R. N. Elliott was a bookkeeper who has a fascination for mathematical price series. He constantly developed different number progressions, high-low price cycles, but most of all, price cycle contraction and expansion series. His most famous progression series is the Fibonacci Progression, named after the Italian, Leonardo of Pisa (Leonardus Pisanus (Latin) or simply Fibonacci). First published in 1202 A.D. as the Liber Abaci and later in 1220 A.D. in Practica Geometria, Fibonacci showed this mathematical progression using an involute process. (I.e. 1+1 = 2; 2+2 = 3; 2+3 = 5; 3±5 = 8; etc.) Using any number in the series as a multiplier or divisor, a ratio evolves of 1.618 or 0.6 18 or its inverse 0.382. This ratio is observable in numerous natural phenomena; the branching of trees, sea shells, spirals (i.e. the nautilus) sunﬂower seed growth, the human inner ear, etc.
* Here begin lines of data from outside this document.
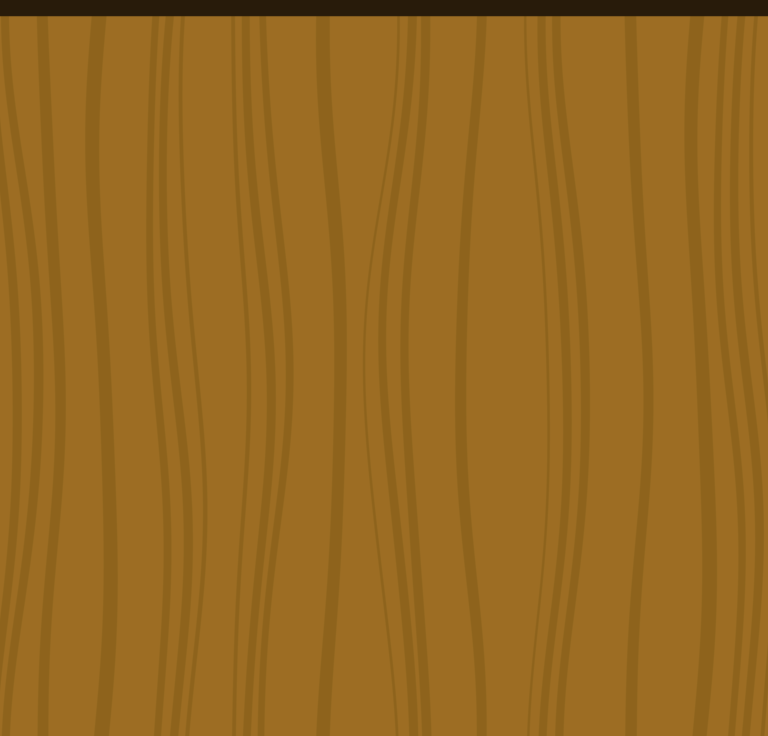
Give the GLSL for this texture, as a WebGL 2 fragment shader.

```glsl
#version 300 es
precision highp float;
// Flat wooden board: soft darker grain lines run down a brown ground, below a dark edge.
// Lines come in groups of one or three, evenly pitched with drift, and each group
// sways on layered sines. Lengths are in canvas widths, depth runs 0 to 1 downward.

#define WOOD vec3(0.614, 0.428, 0.138)
#define GRAIN vec3(0.556, 0.390, 0.110)
#define EDGE vec3(0.155, 0.105, 0.038)
#define EDGE_DEPTH 0.0220
#define GROUP_PITCH 0.0905
#define FIRST_GROUP 0.0720
#define SWAY 0.0115
#define STRAND_GAP 0.0200
#define BROAD_WIDTH 0.0158
#define FINE_WIDTH 0.0074
#define SOFTNESS 0.0012

const float TAU = 6.2831853;
const int GROUPS = 13;

uniform vec2 u_resolution;
out vec4 fragColor;

// Groups of three lines alternate with single lines in a cycle of eight
bool isTriple(float kind) {
    return kind == 2.0 || (kind > 2.0 && mod(kind, 2.0) == 1.0);
}

// Resting position of a group, with slow drift off the even pitch
float groupCentre(float i) {
    float drift = -0.023 * sin(TAU * i / 10.0) + 0.016 * sin(TAU * (i - 2.2) / 5.0);
    return FIRST_GROUP + GROUP_PITCH * i + drift;
}

// Sideways bend of a group at a given depth
float groupSway(float i, float kind, float depth) {
    bool opposed = kind == 5.0 || kind == 6.0;
    float crest = 0.64 + 0.14 * sin(kind * TAU / 4.0 - 0.9) + (opposed ? 0.27 : 0.0);
    float reach = SWAY * (isTriple(kind) ? 1.45 : 1.0) * (opposed ? 1.2 : 1.0);
    float kink = 0.0016 * sin(TAU * 2.1 * depth + i * 2.4);
    return reach * cos(TAU * 0.97 * (depth - crest)) + kink;
}

// Coverage of a line of the given width at a signed distance from its middle
float lineMask(float offset, float width, float soft) {
    return 1.0 - smoothstep(-soft, soft, abs(offset) - 0.5 * width);
}

// Coverage of one group of lines
float groupMask(float x, float depth, float i, float soft) {
    float kind = mod(i, 8.0);
    float offset = x - groupCentre(i) - groupSway(i, kind, depth);
    float swell = 1.0 + 0.08 * sin(TAU * depth + i * 1.7);

    if (!isTriple(kind)) {
        float breadth = BROAD_WIDTH * (1.0 + 0.15 * sin(kind * 1.9 - 0.8));
        return lineMask(offset, breadth * swell, soft);
    }

    float mask = lineMask(offset, 0.7 * BROAD_WIDTH * swell, soft);
    float lean = clamp(kind - 2.5, -0.5, 1.0);
    for (float side = -1.0; side < 2.0; side += 2.0) {
        // Outer strands spread at mid depth and close toward the ends
        float spread = 1.12 - 0.22 * cos(TAU * depth + side * 0.7)
                     + 0.14 * sin(TAU * 0.8 * depth + i * 2.1 + side);
        float width = FINE_WIDTH * (1.0 + 0.55 * side * lean);
        float strand = lineMask(offset - side * STRAND_GAP * spread, width * swell, soft);
        mask = max(mask, strand);
    }
    return mask;
}

void main() {
    float x = gl_FragCoord.x / u_resolution.x;
    float depth = 1.0 - gl_FragCoord.y / u_resolution.y;
    float soft = max(SOFTNESS, 0.6 / u_resolution.x);

    // Grain
    float grain = 0.0;
    for (int n = 0; n < GROUPS; n++) {
        grain = max(grain, groupMask(x, depth, float(n - 1), soft));
    }
    vec3 colour = mix(WOOD, GRAIN, grain);

    // Dark band along the top
    float band = 1.0 - smoothstep(EDGE_DEPTH - soft, EDGE_DEPTH + soft, depth);
    colour = mix(colour, EDGE, band);

    fragColor = vec4(colour, 1.0);
}
```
Read Book: The Basics of the Elliott Wave Principle

For any market a signiﬁcant primary high or low price must best used. Due to gold’s previously controlled prices of \$19.39 for 45 years, \$20.67 for 97 years and ﬁnally \$35.00 before deregulated in 1971, gold gives a good example of a signiﬁcant low to work with.
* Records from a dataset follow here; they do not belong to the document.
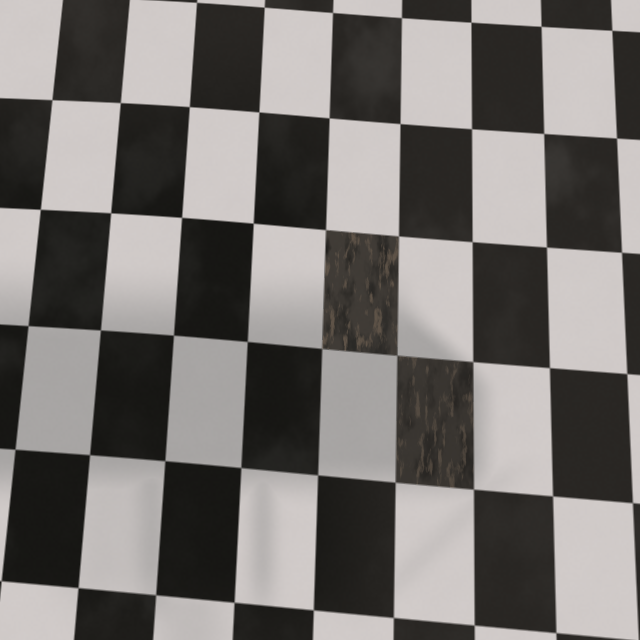
This pattern is drawn by a Shadertoy shader. Its source:

```glsl
// Black and white checkered cloth seen in perspective, with scuffed dark cells and a soft cast shadow.

// Surface colours
const vec3 PAPER        = vec3(0.815, 0.792, 0.785);
const vec3 PAPER_SHADED = vec3(0.655, 0.645, 0.640);
const vec3 INK          = vec3(0.160, 0.150, 0.138);
const vec3 INK_DEEP     = vec3(0.090, 0.088, 0.078);
const vec3 SCUFF        = vec3(0.250, 0.232, 0.212);
const vec3 SCRATCH      = vec3(0.370, 0.325, 0.280);

// Perspective: cell coordinates (column, row, 1) to canvas, y pointing down
const mat3 CELL_TO_CANVAS = mat3(
    0.1031,  0.00565, -0.00431,
   -0.01935, 0.1566,  -0.02742,
    0.0990,  0.0013,   1.0);

const float EDGE_SOFT   = 0.0016;  // half-width of cell edges, canvas units
const float BEND        = 0.0085;  // height of the fold in the cloth
const float GRAIN       = 0.012;   // fine paper variation
const vec2  SCUFF_ROWS  = vec2(2.0, 3.0);  // first and last scuffed row
const float SCUFF_SHIFT = 2.0;     // column minus row of the scuffed diagonal

float hash(vec2 p) {
    vec3 q = fract(p.xyx * 0.1031);
    q += dot(q, q.yzx + 33.33);
    return fract((q.x + q.y) * q.z);
}

float noise(vec2 p) {
    vec2 i = floor(p), f = fract(p);
    f = f * f * (3.0 - 2.0 * f);
    return mix(mix(hash(i), hash(i + vec2(1, 0)), f.x),
               mix(hash(i + vec2(0, 1)), hash(i + vec2(1, 1)), f.x), f.y);
}

float fbm(vec2 p) {
    float sum = 0.0, amp = 0.53;
    for (int k = 0; k < 4; k++) {
        sum += amp * noise(p);
        p = mat2(1.6, 1.2, -1.2, 1.6) * p + 17.0;
        amp *= 0.5;
    }
    return sum;
}

float bump(float x, float width) {
    x /= width;
    return exp(-x * x);
}

vec2 canvasToCell(vec2 p) {
    p.y += BEND * bump(p.x - 0.26, 0.30) * (1.0 - p.y * p.y);
    vec3 q = inverse(CELL_TO_CANVAS) * vec3(p, 1.0);
    return q.xy / q.z;
}

// 0 on dark cells, 1 on pale ones, with smooth borders
float checker(vec2 cell) {
    vec2 wave = abs(mod(cell - 0.5, 2.0) - 1.0) - 0.5;
    vec2 soft = max(0.7 * fwidth(cell), EDGE_SOFT / vec2(0.115, 0.185));
    vec2 side = clamp(wave / soft, -1.0, 1.0);
    return 0.5 - 0.5 * side.x * side.y;
}

// Broad shadow with a slanted right side and fainter streaks below it
float castShadow(vec2 p) {
    float right = mix(0.63, 0.755, smoothstep(0.45, 0.62, p.y));
    float top = 0.39 + 0.05 * smoothstep(0.12, 0.0, 0.12 - p.x) * 0.3;
    float body = smoothstep(top, 0.535, p.y)
               * (1.0 - smoothstep(0.71, 0.80, p.y))
               * (1.0 - smoothstep(right - 0.03, right + 0.03, p.x));
    float below = smoothstep(0.70, 0.76, p.y) * (1.0 - smoothstep(0.88, 1.0, p.y));
    float streaks = 0.65 * bump(p.x - 0.24, 0.03)
                  + 0.60 * bump(p.x - 0.41, 0.022)
                  + 0.35 * bump(p.x - 0.16, 0.07)
                  + 0.22 * bump(p.x + p.y - 1.53, 0.03);
    float lower = 0.4 * bump(p.x - 0.30, 0.06) * smoothstep(0.91, 0.95, p.y);
    return clamp(max(body, below * streaks) + lower, 0.0, 1.0);
}

vec3 darkCell(vec2 p, vec2 cell) {
    vec2 id = floor(cell);
    float depth = (1.0 - smoothstep(0.42, 0.68, p.x)) * smoothstep(0.02, 0.36, p.y);
    depth *= 1.0 - 0.4 * smoothstep(0.88, 1.0, p.y);
    vec3 color = mix(INK, INK_DEEP, depth);

    // Faint haze, different on every cell
    float haze = fbm(p * vec2(14.0, 11.0) + 5.0 * id);
    color += 0.06 * hash(id + 31.0) * smoothstep(0.42, 0.8, haze);

    // Worn diagonal: mottled base with upright scratches
    float worn = step(abs(id.x - id.y - SCUFF_SHIFT), 0.5)
               * step(SCUFF_ROWS.x, id.y) * step(id.y, SCUFF_ROWS.y);
    worn *= id.y < SCUFF_ROWS.y ? 1.0 : 0.7;
    float mottle = fbm(p * vec2(55.0, 26.0));
    float scratch = fbm(p * vec2(150.0, 45.0) + 9.0);
    color = mix(color, SCUFF, worn * smoothstep(0.2, 0.6, mottle));
    return mix(color, SCRATCH, worn * smoothstep(0.54, 0.82, scratch));
}

void mainImage(out vec4 fragColor, in vec2 fragCoord) {
    vec2 p = fragCoord / iResolution.xy;
    p.y = 1.0 - p.y;
    vec2 cell = canvasToCell(p);

    vec3 paper = mix(PAPER, PAPER_SHADED, castShadow(p));
    paper += GRAIN * (fbm(p * 22.0) - 0.5);
    vec3 color = mix(darkCell(p, cell), paper, checker(cell));
    color += 0.5 * GRAIN * (noise(p * 260.0) - 0.5);
    fragColor = vec4(color, 1.0);
}
```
When Fibonacci Progression is applied to gold using the \$35.00 low, we have2x\$35=\$70; 3 x \$35.00=\$105; 5 X \$35 = \$175; 8 x \$35 = \$280; etc. An analysis of these prices is demonstrated in the copy of “Chart B, Fibonacci Price Analysis”, page 145 from Analytical Methods for Successful Speculation. Fibonacci Price Progression shows future meaningful highs will probably be \$1,190.00 (34 x \$35); \$1,925 (55 x \$35); or \$3,115 (89 x \$35). When or how these prices may be achieved requires an in-depth study of current ﬁnancial data and their correlation to gold’s price ﬂuctuations.

Read Book: Fibonacci and Gann Applications in Financial Markets

The most famous and least understood market mathematician was W. D. Gann. Gann passed away in 1955 with a net worth of over \$50,000,000 acquired from the markets. More astonishingly he was charging \$5,000 (1955 dollars) for his market course, containing most, but probably not all, of his trading methods and secrets. That trading course cost was roughly half the value of a three bedroom home in 1955.

Prior to gold’s price being pegged at \$35.00, it was ﬁrst pegged at \$19.39 and then \$20.67, as mentioned above. Using a base price of \$20.00 (which is a mean of \$19.39 and \$20.67) and by increasing increments of \$5.00 Gann’s Cardinal Square displays and apparently meaningful series as shown in “Chart C, W. D. Gann Cardinal Square Chart.” To test which of the four axis worked best, a comparison grid is shown in “Chart D, W. D. Gann Cardinal Square Prices”. Actual price highs and lows are shown to the cardinal square axis F2-F3 numbers.